This morning we got up early and drove over to Caneel Bay resort. It's one of the Rosewood resorts. We've stayed there in the past and it's sister resort on Virgin Gorda is where we stayed, for our honeymoon, ages ago.
John wanted to play some tennis and I wanted to just hang out and people watch. The pictures in the album are of the old sugar mill that is one the property and of course the bay, beach and that's the view I have from where I am sitting, right now.
The weather forecast looked a little glum last night. Rain, rain and more rain but as an employee here just told me, "heh it rain maybe on one side and not the other and I brought de raincoat today so it not rain, here, at all."
Remember that little guide book I was mentioning yesterday? On one of the pages a local skipper lists all the questions he has gotten from people he has run into. I know he was being funny and I suspect that he really was asked most of those question. I would like to think they were from children because if adults asked them, it's a little sad.
These are some of his replied; " No, we do not paint the bottom of the ocean turquoise."

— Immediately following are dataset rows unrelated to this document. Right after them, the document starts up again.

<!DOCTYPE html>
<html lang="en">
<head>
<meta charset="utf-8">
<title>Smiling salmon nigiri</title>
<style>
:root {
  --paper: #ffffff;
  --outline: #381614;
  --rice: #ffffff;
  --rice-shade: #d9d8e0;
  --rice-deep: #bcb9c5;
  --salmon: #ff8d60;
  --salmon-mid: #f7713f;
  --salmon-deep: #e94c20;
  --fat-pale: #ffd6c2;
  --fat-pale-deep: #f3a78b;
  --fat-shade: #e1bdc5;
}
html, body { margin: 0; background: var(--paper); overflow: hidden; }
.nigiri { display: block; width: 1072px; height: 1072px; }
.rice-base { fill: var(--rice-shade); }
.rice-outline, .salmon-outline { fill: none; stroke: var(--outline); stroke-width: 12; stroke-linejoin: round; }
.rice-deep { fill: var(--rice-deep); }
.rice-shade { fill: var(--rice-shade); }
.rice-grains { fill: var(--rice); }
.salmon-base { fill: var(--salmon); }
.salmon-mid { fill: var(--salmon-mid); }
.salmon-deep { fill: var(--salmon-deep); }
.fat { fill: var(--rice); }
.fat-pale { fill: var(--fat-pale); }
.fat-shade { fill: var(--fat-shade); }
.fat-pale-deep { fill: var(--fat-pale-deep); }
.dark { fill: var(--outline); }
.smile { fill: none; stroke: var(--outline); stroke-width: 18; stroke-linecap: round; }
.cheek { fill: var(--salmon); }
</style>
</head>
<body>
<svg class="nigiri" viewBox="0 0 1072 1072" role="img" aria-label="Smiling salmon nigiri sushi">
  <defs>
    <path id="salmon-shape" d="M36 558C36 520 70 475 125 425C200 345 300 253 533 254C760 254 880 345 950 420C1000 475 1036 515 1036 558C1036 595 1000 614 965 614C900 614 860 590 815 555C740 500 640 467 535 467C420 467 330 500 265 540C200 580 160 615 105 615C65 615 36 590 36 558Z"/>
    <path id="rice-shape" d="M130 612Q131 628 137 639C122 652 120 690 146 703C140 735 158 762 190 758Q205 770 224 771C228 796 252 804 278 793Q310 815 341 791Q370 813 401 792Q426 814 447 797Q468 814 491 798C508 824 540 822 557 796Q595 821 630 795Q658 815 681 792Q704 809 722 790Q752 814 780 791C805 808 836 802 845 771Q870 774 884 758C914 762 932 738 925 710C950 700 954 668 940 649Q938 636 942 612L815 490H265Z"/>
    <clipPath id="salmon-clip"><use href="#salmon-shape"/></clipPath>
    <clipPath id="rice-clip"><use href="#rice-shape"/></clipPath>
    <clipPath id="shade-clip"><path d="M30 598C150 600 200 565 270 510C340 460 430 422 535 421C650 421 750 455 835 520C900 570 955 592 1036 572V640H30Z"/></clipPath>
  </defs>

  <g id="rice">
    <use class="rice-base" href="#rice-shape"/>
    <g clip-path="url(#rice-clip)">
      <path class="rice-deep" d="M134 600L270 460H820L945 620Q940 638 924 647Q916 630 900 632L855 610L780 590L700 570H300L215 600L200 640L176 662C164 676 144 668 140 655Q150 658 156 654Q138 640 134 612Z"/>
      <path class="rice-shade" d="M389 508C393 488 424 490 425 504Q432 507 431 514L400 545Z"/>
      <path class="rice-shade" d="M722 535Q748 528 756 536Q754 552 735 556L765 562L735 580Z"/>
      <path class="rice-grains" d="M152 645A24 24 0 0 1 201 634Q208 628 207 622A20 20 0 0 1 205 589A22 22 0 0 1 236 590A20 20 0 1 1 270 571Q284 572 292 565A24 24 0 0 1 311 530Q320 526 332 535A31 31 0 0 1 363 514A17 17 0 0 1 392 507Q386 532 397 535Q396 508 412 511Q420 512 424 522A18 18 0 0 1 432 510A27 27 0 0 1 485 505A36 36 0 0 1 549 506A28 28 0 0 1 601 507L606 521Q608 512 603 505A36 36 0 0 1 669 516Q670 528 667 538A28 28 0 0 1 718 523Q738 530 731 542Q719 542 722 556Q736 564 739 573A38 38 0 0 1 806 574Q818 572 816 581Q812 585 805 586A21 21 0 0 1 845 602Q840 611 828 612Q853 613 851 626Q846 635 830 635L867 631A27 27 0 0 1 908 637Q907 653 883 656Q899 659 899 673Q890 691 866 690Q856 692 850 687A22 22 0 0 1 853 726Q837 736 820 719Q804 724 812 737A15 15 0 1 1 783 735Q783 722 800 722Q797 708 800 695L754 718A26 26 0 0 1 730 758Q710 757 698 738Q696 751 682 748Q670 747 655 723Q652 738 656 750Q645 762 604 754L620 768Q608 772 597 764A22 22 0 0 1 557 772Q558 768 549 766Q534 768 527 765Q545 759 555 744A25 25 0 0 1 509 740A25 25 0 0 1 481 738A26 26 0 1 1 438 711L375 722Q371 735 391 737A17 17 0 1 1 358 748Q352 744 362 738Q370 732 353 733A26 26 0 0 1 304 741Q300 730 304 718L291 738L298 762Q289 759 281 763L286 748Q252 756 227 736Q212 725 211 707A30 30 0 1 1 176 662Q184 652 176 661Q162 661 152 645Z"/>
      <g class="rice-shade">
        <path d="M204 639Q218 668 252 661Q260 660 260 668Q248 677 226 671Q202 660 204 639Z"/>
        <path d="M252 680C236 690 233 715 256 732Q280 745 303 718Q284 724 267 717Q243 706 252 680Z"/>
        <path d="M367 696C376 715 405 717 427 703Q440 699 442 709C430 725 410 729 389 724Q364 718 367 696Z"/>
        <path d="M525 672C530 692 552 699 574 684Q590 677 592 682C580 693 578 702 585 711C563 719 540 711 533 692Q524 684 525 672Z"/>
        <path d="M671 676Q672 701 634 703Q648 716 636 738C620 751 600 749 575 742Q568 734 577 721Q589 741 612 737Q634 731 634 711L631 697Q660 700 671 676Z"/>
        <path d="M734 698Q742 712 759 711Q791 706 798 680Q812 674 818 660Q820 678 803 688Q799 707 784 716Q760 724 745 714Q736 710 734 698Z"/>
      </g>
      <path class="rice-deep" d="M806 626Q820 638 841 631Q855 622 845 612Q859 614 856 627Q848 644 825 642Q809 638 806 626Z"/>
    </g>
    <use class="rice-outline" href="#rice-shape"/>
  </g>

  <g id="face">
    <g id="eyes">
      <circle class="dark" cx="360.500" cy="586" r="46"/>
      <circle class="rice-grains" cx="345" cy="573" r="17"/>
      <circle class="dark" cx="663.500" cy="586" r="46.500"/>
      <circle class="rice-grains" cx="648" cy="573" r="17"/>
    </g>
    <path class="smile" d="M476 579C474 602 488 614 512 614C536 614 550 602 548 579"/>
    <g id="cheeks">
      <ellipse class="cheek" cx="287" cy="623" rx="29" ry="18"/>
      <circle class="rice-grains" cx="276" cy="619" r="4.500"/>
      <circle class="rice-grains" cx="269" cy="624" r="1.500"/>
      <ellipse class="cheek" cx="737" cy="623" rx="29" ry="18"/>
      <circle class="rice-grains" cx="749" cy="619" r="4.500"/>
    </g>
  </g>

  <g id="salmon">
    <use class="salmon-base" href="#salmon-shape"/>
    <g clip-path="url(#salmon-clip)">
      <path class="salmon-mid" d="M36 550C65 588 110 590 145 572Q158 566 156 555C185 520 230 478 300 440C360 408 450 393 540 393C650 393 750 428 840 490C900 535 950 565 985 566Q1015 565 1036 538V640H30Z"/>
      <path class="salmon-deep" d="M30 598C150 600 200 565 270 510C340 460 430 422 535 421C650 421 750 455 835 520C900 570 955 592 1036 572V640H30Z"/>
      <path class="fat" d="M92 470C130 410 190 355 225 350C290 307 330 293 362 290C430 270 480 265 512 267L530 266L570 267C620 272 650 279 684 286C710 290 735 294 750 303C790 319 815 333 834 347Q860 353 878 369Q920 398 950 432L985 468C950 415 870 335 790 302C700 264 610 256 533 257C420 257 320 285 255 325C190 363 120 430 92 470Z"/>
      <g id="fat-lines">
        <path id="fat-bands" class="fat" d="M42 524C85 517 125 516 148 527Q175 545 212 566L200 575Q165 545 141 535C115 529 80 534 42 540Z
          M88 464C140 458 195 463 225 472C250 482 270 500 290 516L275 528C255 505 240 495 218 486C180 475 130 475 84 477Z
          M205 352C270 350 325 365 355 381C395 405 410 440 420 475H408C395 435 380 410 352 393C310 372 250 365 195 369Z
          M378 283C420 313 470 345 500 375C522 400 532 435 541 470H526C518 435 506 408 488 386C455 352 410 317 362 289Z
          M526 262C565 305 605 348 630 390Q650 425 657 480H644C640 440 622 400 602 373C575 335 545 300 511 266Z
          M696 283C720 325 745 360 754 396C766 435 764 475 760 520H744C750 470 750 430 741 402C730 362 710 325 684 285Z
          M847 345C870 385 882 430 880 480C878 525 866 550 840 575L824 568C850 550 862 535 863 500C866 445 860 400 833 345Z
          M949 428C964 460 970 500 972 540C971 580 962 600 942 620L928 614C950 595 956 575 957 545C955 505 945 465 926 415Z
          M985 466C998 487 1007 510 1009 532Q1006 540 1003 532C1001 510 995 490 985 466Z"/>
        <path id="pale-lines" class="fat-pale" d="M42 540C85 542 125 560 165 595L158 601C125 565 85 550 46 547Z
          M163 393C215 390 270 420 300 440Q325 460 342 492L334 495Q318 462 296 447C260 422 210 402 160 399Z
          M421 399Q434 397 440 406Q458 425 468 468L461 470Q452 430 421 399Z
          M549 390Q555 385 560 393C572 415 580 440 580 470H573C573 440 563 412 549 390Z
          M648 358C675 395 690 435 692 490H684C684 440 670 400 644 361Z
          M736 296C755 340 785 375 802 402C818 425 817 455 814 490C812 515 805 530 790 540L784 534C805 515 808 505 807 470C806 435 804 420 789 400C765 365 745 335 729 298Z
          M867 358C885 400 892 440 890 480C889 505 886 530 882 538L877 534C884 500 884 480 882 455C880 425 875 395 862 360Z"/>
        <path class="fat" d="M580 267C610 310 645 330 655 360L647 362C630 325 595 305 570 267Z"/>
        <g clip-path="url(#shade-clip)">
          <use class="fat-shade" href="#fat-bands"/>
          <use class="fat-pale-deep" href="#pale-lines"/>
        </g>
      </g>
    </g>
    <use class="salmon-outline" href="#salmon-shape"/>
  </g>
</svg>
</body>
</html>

"If you fill all those little bottle with sea water you are going to be disappointed because you won't get that turquoise water color."
"We usually put the turtles and fish back in the ocean early in the morning so they can have breakfast before you see them."
I know people can ask stupid questions, or ask questions without actually thinking through them. I probably do it myself. I know once or twice I've heard Zeus say to me, "Think about it." Which I can tell you raises the hackles, whatever they are. I hate that expression. How condensing. And, of course I've let him know it.
Which brings me to my other thoughts about this subject. If it is children asking these questions it must mean they have nothing else to base it on, no other foundation to link their question to a thought process. Have we cut off some of this thought process by giving kids the answers to everything, right away?
Is it easier to just tell them what something is instead of asking them to "worry it out". By that I mean asking them the traditional who, what, where, when or why question to get them thinking about the issue?
I haven't been involved with elementary education in many years. I hope that there is time in the classrooms these days for this sense of discovery, exploration, linking of knowledge to come up with answers to questions. Understanding how things work is important. It helps us understand why we should care, be upset, make changes and build on that knowledge. If you don't have a foundation for something, of course you question is going to sound silly to some people.
If you have never seen turquoise water or the stars in the sky they seem very strange to you.
I remember reading about a program that brought inner city kids out to the country, at night, to show them the night sky. They thought it was fake. They thought there was a huge black covering over them with pink pricks of light behind them. It was too much for them to take in. In their world the sky didn't look like this at all.
Ignorance is sad. I know the booklet is meant to be funny but I think it's sad to mock people for not knowing. Once mocked in real life, some people seldom ever raise their hands, to ask, again and that is NOT a good thing.
:)Bea Who has a lot of time to think about a lot of things while staring at the ocean.